This baby is compatible with the classic strap above. Works on a click to fit basis. It also fits around the wrist and leaves fingers and thumbs totally unrestricted.
#9. "RE: How to carry your D7000" In response to Reply # 0
Land O Lakes, US
I'm a bit late to the party in answering, but - I use the Cotton Carrier Hand Strap and love it. I use it on my D7000 with battery grip and I find I never have to use a neck strap.

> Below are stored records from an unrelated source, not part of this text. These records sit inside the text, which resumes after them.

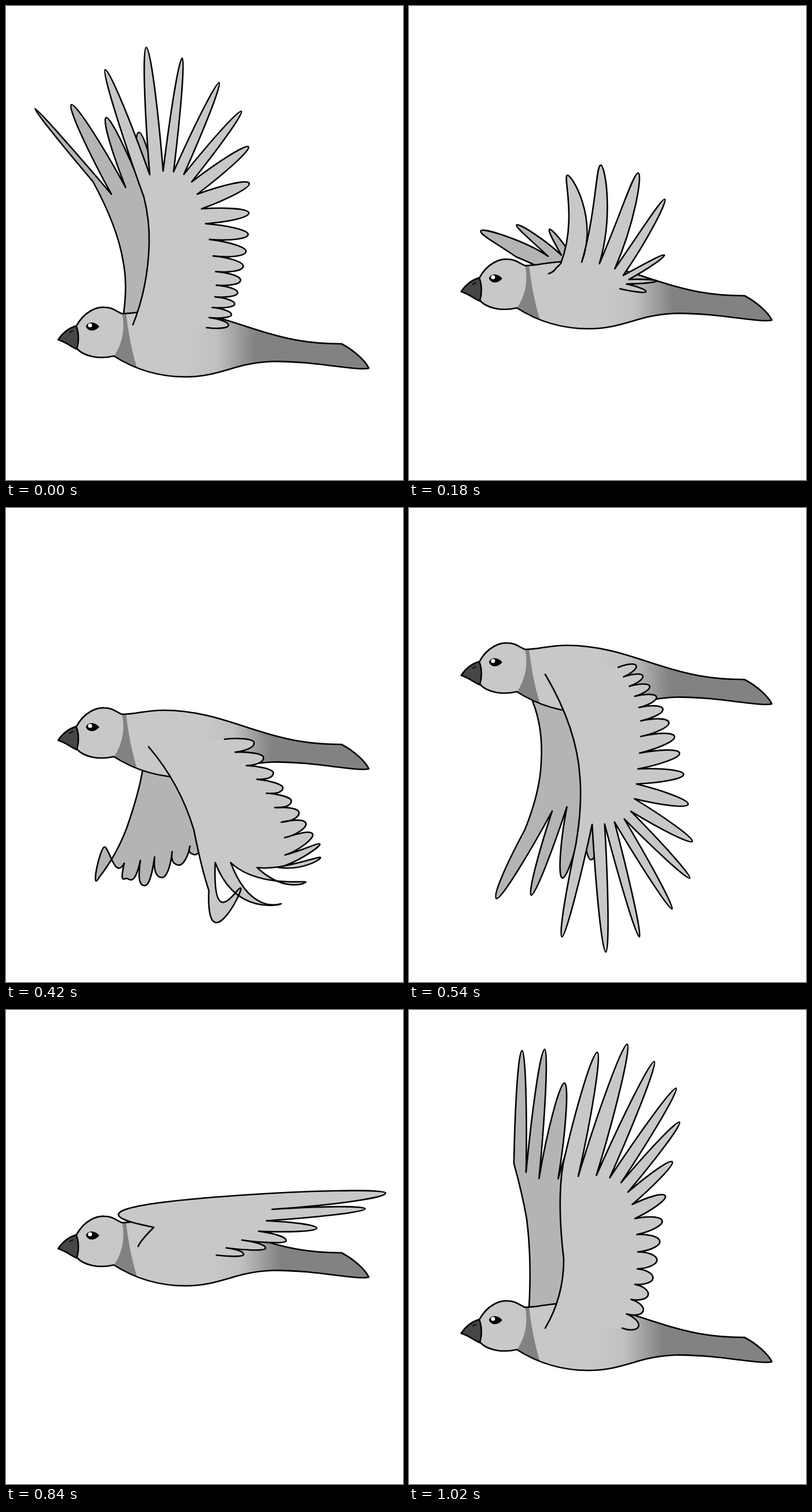
Animation of 685 by 818 pixels, one loop 1080 ms. Source, as an HTML page with a canvas:

```html
<!DOCTYPE html>
<html lang="en">
<head>
<meta charset="utf-8">
<title>Flying bird</title>
<style>
html, body { margin: 0; width: 100%; height: 100%; overflow: hidden; background: #fff; }
canvas { display: block; }
</style>
</head>
<body>
<canvas id="stage" width="685" height="818"></canvas>
<script>
const ctx = document.getElementById('stage').getContext('2d');
const LOOP = 1080, STEP = 60;

// A wing is a feather count, the bend of its first feather, an arm (root to wrist),
// and key points of two curves: one through the feather tips, one through the notches.
const wing = (count, bend, arm, tips, notches) => [count, ...bend, ...arm, ...tips, ...notches];

// body: height offset and place of the tail shading
const poses = [
  { t: 0, body: [0, 400],
    near: wing(16, [0, 0], [219,550, 245,485, 247,410, 248,370, 238,330],
      [171,110, 261,73, 401,171, 419,356, 406,467, 384,551],
      [248,291, 277,285, 318,300, 344,375, 363,476, 346,555]),
    far: wing(4, [0, 0], [203,530, 210,480, 202,440, 192,380, 150,303],
      [50,177, 116,171, 229,218], [182,325, 208,313, 262,320]) },

  { t: 180, body: [-83, 425],
    near: wing(7, [32, 0], [241,462, 250,459, 254,452, 259,448, 262,444],
      [273,292, 302,276, 363,280, 437,318, 438,450, 409,493],
      [298,442, 312,443, 345,448, 367,463, 380,474, 364,488]),
    far: wing(4, [6, -4], [235,465, 225,452, 215,446, 200,439, 185,433],
      [124,388, 189,378, 295,395], [240,432, 264,430, 300,440]) },

  { t: 420, body: [-175, 428],
    near: wing(13, [-30, 115], [246,412, 300,475, 324,555, 338,625, 350,660],
      [405,656, 478,682, 543,602, 522,552, 484,493, 428,405],
      [361,612, 390,612, 471,620, 478,553, 440,478, 377,399]),
    far: wing(6, [-10, 50], [236,450, 230,490, 208,553, 190,600, 161,637],
      [170,585, 232,652, 324,598], [204,613, 250,604, 345,575]) },

  { t: 540, body: [-287, 420],
    near: wing(16, [0, 0], [235,287, 290,380, 295,465, 299,515, 288,580],
      [264,740, 358,762, 481,650, 474,461, 441,353, 392,272],
      [316,546, 343,544, 381,527, 395,451, 398,350, 361,275]),
    far: wing(4, [0, 0], [213,333, 232,380, 228,440, 226,490, 200,555],
      [151,674, 214,667, 314,607], [247,523, 274,516, 330,540]) },

  { t: 720, body: [-280, 412],
    near: wing(9, [0, 0], [230,290, 218,308, 281,345, 85,378, 310,458],
      [513,492, 531,472, 536,434, 445,385, 431,342, 398,290],
      [381,446, 386,435, 383,404, 381,368, 386,322, 369,283]),
    far: wing(4, [0, 0], [208,338, 200,358, 165,390, 120,418, 190,435],
      [330,459, 335,450, 340,440], [330,450, 330,445, 330,440]) },

  { t: 840, body: [-164, 443],
    near: wing(6, [0, 0], [228,408, 232,398, 255,375, 82,342, 400,320],
      [655,316, 645,328, 603,351, 512,386, 464,406, 410,422],
      [459,344, 455,352, 446,369, 429,387, 389,405, 363,423]),
    far: wing(4, [0, 0], [240,365, 236,360, 230,354, 245,352, 260,352],
      [400,340, 395,345, 390,350], [395,350, 390,352, 380,355]) },

  { t: 1020, body: [-18, 408],
    near: wing(14, [0, 0], [235,549, 267,495, 267,430, 255,330, 266,265],
      [325,73, 383,62, 466,150, 442,323, 426,441, 396,546],
      [292,287, 327,286, 370,302, 390,361, 393,455, 368,549]),
    far: wing(4, [0, 0], [207,515, 212,430, 203,360, 195,315, 181,265],
      [195,70, 236,70, 300,190], [202,280, 226,291, 290,290]) }
];

const hermite = (p, q, m0, m1, s) =>
  p + (q - p) * s * s * (3 - 2 * s) + m0 * s * (1 - s) ** 2 - m1 * s * s * (1 - s);

function poseAt(i) {
  const n = poses.length, pose = poses[(i + n) % n];
  return { ...pose, t: pose.t + LOOP * Math.floor(i / n) };
}

// Smooth cyclic interpolation through the key poses.
function sample(key, time) {
  const i = poses.findLastIndex(p => p.t <= time);
  const [a, b, c, d] = [-1, 0, 1, 2].map(k => poseAt(i + k));
  const h0 = b.t - a.t, h = c.t - b.t, h2 = d.t - c.t;
  return b[key].map((v, k) => {
    const w = c[key][k];
    const s0 = (v - a[key][k]) / h0, s1 = (w - v) / h, s2 = (d[key][k] - w) / h2;
    const m0 = (s0 * h + s1 * h0) / (h0 + h) * h;
    const m1 = (s1 * h2 + s2 * h) / (h + h2) * h;
    return hermite(v, w, m0, m1, (time - b.t) / h);
  });
}

// Point on a spline whose key points crowd towards the wing tip; u runs from 0 to 1.
function along(flat, u) {
  const last = flat.length / 2 - 1;
  const s = u ** (2 / 3) * last, i = Math.min(Math.floor(s), last - 1);
  return [0, 1].map(axis => {
    const at = k => flat[2 * k + axis];
    const p = at(i), q = at(i + 1);
    const m0 = i > 0 ? (q - at(i - 1)) / 2 : q - p;
    const m1 = i + 2 <= last ? (at(i + 2) - p) / 2 : q - p;
    return hermite(p, q, m0, m1, s - i);
  });
}

function addFeather(path, [ax, ay], [tx, ty], [bx, by], ox, oy) {
  const lx = tx - (ax + bx) / 2, ly = ty - (ay + by) / 2;
  const dx = lx - ox, dy = ly - oy, length = Math.hypot(dx, dy) || 1;
  const base = (dx * (by - ay) - dy * (bx - ax)) / length;
  const round = Math.max(-8, Math.min(8, base * 0.3)) / length;
  const ux = -dy * round, uy = dx * round;
  const cx = lx / 2 + ox, cy = ly / 2 + oy;
  path.bezierCurveTo(ax + cx, ay + cy, tx - ux, ty - uy, tx, ty);
  path.bezierCurveTo(tx + ux, ty + uy, bx + cx, by + cy, bx, by);
}

// The outline stays open at the shoulder; the fill closes through the back point.
function drawWing(values, fill, backX, backY) {
  const [count, ox, oy, ...points] = values;
  const arm = points.slice(0, 10), half = (points.length - 10) / 2;
  const tips = points.slice(10, 10 + half), notches = points.slice(10 + half);
  const outline = new Path2D();
  outline.moveTo(arm[0], arm[1]);
  outline.quadraticCurveTo(...arm.slice(2, 6));
  outline.quadraticCurveTo(...arm.slice(6));
  let notch = arm.slice(8);
  const n = Math.max(3, Math.round(count));
  for (let i = 0; i < n; i++) {
    const u = i / (n - 1), next = along(notches, u), bend = 0.5 ** i;
    addFeather(outline, notch, along(tips, u), next, ox * bend, oy * bend);
    notch = next;
  }
  const shape = new Path2D(outline);
  shape.lineTo(backX, backY);
  ctx.fillStyle = fill;
  ctx.fill(shape);
  ctx.stroke(outline);
}

const torso = new Path2D(`M186 604C160 610 135 605 122 591L121 553C135 526 158 519 170 520
  C184 520 190 527 200 531C225 531 240 524 272 524C335 524 385 544 430 558
  C480 574 520 583 579 583C600 594 620 612 626 625C615 629 570 621 520 616
  C470 612 445 612 410 620C375 629 350 640 310 640C262 640 222 627 186 604Z`);
const collar = new Path2D('M200 529Q209 570 186 605L226 625Q212 578 207 529Z');
const beak = new Path2D('M90 576C97 565 108 556 121 552C126 563 126 580 122 592C112 588 102 579 90 576Z');
const eye = new Path2D('M138 553C140 545 152 543 161 553C153 563 141 562 138 553Z');
const nostril = new Path2D('M110 564Q112 561 116 561');

function drawBody([y, shadeX]) {
  ctx.save();
  ctx.translate(0, y);
  const shade = ctx.createLinearGradient(shadeX - 90, 0, shadeX + 30, 0);
  shade.addColorStop(0, '#c8c8c8');
  shade.addColorStop(0.45, '#c0c0c0');
  shade.addColorStop(1, '#828282');
  ctx.fillStyle = shade;
  ctx.fill(torso);
  ctx.save();
  ctx.clip(torso);
  ctx.fillStyle = '#828282';
  ctx.fill(collar);
  ctx.restore();
  ctx.stroke(torso);
  ctx.fillStyle = '#464646';
  ctx.fill(beak);
  ctx.stroke(beak);
  ctx.lineWidth = 1.5;
  ctx.stroke(nostril);
  ctx.fillStyle = '#000';
  ctx.fill(eye);
  ctx.fillStyle = '#fff';
  ctx.beginPath();
  ctx.arc(145, 551, 3.5, 0, 7);
  ctx.fill();
  ctx.restore();
}

function draw(now) {
  const time = Math.floor(now % LOOP / STEP) * STEP;
  const near = sample('near', time), [rootX, rootY] = near.slice(3);
  ctx.fillStyle = '#fff';
  ctx.fillRect(0, 0, 685, 818);
  ctx.strokeStyle = '#000';
  ctx.lineWidth = 2.6;
  ctx.lineJoin = ctx.lineCap = 'round';
  drawWing(sample('far', time), '#b4b4b4', rootX + 45, rootY);
  drawBody(sample('body', time));
  drawWing(near, '#c8c8c8', rootX, rootY);
}

const start = performance.now();
function tick() {
  draw(performance.now() - start);
  requestAnimationFrame(tick);
}
tick();
</script>
</body>
</html>
```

Also, I have the Cotton Carrier strap for my backpack - when not carrying the camera with the handstrap I can carry the camera on the front of my backpack via the backpack strap - it's great.

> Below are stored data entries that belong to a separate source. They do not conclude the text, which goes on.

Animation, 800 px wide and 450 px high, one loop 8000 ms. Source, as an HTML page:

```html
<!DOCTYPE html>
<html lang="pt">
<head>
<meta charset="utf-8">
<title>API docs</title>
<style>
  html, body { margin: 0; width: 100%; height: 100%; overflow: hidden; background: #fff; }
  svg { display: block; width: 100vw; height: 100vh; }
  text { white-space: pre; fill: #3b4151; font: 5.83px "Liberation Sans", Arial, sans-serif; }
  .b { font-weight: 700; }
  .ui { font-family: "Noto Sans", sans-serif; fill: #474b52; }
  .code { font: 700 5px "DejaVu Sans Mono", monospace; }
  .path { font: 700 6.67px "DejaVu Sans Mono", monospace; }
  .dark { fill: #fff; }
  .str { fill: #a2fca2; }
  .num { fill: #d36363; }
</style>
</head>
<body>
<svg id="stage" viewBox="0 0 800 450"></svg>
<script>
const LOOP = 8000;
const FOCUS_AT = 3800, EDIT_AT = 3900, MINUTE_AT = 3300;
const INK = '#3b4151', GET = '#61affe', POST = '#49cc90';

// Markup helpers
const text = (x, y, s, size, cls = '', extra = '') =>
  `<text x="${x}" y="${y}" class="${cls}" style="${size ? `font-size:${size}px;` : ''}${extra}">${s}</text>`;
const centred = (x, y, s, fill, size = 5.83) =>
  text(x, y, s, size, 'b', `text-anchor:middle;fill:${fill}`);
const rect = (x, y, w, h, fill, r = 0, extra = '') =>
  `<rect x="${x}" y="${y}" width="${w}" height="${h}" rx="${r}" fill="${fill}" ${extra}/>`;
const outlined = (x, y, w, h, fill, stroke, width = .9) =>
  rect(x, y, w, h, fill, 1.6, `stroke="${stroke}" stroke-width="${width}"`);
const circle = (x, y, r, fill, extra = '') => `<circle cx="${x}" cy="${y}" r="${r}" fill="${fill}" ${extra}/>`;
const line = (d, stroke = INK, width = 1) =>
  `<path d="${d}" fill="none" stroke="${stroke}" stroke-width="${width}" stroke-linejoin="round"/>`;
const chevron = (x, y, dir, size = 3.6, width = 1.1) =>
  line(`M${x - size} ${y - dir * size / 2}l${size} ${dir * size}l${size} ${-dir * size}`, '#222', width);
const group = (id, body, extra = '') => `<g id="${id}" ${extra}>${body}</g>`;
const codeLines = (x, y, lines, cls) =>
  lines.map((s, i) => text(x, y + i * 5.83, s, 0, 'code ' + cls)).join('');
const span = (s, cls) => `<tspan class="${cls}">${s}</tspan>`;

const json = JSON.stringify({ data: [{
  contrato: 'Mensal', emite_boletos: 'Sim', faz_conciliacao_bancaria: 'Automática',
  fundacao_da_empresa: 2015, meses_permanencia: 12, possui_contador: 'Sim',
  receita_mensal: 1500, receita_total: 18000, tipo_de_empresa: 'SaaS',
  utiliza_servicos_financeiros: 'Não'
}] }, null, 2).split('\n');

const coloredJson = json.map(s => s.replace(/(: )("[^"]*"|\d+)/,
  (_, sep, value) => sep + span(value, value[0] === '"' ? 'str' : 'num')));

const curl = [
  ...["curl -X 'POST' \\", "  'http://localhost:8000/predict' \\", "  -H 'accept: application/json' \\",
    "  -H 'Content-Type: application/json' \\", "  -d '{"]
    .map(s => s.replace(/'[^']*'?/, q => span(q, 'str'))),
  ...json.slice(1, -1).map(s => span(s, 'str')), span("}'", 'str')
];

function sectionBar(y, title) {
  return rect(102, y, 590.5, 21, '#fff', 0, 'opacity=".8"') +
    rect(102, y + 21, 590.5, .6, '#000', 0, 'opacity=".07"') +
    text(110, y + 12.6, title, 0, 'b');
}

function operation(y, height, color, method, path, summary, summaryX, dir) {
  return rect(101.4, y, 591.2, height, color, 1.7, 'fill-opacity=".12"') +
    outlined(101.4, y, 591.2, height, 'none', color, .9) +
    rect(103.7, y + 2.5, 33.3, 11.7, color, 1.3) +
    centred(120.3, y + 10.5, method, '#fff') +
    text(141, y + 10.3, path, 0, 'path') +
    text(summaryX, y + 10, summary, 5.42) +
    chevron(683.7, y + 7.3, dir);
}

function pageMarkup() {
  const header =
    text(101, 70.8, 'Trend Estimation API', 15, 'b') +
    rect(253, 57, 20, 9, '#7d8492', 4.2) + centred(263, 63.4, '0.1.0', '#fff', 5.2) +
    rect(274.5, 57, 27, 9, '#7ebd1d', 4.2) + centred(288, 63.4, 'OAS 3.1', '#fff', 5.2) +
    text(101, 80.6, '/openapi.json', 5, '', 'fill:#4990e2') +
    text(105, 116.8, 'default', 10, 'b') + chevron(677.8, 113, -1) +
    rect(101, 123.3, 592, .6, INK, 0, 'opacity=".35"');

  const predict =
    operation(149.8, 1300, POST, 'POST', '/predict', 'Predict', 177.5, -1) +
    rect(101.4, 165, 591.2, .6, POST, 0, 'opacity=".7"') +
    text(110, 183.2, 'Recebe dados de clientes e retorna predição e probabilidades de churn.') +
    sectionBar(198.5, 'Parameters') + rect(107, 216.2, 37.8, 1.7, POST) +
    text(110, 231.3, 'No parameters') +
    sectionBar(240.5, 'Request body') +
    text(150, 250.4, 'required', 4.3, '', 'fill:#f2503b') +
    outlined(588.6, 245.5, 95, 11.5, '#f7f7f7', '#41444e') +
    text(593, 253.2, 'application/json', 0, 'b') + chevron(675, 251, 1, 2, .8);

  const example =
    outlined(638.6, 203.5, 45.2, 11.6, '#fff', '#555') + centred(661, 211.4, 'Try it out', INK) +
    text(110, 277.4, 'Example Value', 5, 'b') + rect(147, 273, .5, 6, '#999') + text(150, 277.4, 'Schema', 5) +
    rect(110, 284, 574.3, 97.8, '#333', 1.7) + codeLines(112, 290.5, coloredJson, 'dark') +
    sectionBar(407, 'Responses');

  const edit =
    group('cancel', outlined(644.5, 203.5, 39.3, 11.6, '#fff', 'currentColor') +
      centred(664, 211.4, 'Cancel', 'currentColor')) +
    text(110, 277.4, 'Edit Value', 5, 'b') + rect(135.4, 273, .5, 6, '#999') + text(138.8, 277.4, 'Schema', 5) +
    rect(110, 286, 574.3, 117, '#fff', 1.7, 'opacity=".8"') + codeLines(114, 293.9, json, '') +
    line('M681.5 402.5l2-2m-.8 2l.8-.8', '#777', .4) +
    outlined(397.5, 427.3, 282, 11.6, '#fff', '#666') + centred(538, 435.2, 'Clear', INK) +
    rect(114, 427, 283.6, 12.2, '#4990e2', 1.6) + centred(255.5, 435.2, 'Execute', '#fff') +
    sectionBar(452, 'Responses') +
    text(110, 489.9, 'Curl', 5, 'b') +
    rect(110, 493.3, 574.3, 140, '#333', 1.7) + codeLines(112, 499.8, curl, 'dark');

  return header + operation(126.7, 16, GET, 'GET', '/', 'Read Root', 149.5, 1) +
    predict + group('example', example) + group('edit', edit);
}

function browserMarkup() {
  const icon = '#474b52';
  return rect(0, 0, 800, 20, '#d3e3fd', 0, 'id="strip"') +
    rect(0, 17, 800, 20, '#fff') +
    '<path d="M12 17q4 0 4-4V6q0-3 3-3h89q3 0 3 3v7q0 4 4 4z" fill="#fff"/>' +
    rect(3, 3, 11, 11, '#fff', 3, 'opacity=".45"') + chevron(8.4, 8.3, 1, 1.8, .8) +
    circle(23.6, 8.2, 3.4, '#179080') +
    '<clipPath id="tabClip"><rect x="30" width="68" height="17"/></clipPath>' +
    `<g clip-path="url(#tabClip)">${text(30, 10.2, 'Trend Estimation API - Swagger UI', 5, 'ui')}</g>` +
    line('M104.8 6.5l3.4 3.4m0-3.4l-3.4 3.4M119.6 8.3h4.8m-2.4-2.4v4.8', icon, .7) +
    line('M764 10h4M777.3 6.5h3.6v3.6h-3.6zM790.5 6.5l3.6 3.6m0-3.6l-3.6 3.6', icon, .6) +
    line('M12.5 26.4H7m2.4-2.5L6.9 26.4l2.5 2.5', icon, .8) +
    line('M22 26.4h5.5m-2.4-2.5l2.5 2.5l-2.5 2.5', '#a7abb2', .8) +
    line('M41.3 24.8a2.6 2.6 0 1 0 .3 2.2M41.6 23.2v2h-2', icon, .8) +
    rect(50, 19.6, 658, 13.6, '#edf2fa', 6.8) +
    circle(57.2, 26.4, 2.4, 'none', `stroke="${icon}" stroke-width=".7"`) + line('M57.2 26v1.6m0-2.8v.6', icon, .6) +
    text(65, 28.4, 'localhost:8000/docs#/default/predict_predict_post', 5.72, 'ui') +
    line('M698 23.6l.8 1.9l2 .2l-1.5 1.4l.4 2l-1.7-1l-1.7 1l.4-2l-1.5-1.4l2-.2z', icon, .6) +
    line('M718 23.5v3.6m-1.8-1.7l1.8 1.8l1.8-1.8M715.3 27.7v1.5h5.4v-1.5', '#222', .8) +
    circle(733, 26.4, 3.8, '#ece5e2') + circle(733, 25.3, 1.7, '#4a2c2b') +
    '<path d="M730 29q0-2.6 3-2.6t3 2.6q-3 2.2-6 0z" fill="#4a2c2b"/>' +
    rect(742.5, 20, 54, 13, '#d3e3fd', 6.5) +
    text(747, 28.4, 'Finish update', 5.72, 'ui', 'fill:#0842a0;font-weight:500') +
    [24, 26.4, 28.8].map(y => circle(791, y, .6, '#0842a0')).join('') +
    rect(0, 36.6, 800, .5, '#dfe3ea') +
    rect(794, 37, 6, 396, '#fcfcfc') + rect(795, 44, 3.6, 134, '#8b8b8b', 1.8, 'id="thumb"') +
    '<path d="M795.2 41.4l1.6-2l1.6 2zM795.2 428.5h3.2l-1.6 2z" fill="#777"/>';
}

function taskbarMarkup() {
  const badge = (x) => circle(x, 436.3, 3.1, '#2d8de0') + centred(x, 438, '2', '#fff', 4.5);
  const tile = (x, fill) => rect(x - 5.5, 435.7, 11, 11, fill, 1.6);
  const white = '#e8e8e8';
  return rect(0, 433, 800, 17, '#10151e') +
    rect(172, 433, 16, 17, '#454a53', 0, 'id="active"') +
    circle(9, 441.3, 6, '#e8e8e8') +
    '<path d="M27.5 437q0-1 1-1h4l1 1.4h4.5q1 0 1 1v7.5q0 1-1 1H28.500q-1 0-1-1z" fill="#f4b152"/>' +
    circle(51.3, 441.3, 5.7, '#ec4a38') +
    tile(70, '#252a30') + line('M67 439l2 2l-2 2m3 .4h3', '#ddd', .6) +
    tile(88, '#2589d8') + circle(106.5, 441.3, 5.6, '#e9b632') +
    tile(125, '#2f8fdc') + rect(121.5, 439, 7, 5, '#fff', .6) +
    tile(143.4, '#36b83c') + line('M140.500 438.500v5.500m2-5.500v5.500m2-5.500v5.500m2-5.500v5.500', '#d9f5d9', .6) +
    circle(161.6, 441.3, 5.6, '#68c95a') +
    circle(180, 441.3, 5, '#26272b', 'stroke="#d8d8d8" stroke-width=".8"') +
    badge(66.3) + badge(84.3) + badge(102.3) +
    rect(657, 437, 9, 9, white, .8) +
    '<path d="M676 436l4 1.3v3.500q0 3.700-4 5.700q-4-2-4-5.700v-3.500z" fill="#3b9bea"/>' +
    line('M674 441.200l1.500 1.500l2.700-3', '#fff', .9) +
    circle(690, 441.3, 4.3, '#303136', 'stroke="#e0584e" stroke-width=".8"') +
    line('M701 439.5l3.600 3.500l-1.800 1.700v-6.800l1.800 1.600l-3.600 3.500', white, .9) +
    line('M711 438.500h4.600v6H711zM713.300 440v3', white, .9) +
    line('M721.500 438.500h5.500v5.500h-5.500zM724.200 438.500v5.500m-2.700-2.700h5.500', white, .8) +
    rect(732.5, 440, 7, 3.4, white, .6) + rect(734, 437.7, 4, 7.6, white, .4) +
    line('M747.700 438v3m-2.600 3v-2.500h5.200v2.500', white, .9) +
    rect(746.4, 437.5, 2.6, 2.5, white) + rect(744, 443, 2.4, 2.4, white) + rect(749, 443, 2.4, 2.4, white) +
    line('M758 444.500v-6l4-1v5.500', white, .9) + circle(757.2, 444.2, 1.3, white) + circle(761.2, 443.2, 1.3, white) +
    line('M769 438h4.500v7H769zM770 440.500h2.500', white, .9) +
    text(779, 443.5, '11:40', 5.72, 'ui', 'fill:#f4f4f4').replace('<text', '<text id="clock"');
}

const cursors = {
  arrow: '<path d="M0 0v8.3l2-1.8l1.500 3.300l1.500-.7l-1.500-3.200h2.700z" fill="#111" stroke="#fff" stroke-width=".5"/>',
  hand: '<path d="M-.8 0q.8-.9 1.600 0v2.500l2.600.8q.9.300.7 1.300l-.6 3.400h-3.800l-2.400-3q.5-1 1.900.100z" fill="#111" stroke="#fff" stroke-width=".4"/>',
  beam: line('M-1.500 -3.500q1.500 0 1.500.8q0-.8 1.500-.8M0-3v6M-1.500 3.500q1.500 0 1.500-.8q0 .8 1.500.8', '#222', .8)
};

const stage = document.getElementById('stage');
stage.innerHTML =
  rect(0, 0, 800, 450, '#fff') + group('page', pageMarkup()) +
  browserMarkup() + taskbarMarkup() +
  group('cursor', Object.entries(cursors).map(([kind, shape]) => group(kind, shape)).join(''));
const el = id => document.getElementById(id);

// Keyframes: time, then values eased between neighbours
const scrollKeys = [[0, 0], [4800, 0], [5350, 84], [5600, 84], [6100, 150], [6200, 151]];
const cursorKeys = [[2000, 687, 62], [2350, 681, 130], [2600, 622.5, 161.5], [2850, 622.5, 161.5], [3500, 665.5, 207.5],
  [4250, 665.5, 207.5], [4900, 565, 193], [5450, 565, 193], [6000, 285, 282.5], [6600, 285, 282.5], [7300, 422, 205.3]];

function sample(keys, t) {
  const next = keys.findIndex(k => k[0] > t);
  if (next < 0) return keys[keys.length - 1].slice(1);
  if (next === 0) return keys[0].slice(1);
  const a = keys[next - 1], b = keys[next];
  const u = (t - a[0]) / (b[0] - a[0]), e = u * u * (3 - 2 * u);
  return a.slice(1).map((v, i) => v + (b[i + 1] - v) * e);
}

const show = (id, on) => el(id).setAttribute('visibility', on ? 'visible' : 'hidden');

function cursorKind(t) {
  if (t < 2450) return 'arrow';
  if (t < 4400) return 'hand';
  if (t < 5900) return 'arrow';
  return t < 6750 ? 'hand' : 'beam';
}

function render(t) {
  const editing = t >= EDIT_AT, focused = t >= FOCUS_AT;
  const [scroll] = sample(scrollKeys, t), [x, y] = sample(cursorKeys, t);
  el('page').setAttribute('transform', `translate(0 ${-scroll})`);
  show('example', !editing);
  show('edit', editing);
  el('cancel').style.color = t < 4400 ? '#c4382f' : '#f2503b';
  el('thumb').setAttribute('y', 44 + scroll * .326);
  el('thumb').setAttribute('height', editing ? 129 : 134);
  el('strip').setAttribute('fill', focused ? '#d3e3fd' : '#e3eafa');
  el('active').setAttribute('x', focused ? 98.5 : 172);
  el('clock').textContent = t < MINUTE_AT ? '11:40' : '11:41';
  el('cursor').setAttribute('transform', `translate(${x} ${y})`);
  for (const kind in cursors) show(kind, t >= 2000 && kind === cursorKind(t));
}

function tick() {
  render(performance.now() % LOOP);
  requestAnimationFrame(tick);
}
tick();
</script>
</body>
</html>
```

#12. "RE: How to carry your D7000" In response to Reply # 0
>Many aftermarket units are cheaper but tend to require removal >to access the battery compartment (a real pain mid shoot).
You have a D7000, and you have to change batteries mid shoot? I once shot a track meet resulting in 916 actuations, and the battery didn't didn't even lose 1 bar. How many shots do you take in a shoot?
Still, I would not like to remove the strap to get to the battery.
#13. "RE: How to carry your D7000" In response to Reply # 12
St Petersburg, RU
That is one of the many benefits of the vertical grip, batteries can be replaced easily by sliding out the carrier and popping in a fresh battery. If someone goes through 2 batteries(the one in the body and the one in the grip) in a session with a D7000 that would be about 4000 frames. I would think that someone would be more concerned with the time to post process 4000 frames more than the 15 seconds to swap batteries.
Regarding wrist straps versus hand straps, I tried a wrist strap back in the film days and really did not like being locked to the camera so took it off immediately. The hand straps which allow instant removal of my hand from the camera to allow easy lens changes, compatibility with support straps such as the Black Rapid, changing batteries etc. Stan St Petersburg Russia
Let me know how that works when you need to attach to a tripod or monopod.
That video has so many things wrong with it: 1) The Man always shoots through the eyepiece. 2) The woman always shoots Liveview. Only problem is, when she isn't shooting she has the articulated monitor (D5100) in the closed position. 3) etc.
Still that might work for you have no need of tripod or monopod. I just never know for sure when I start off on a trek.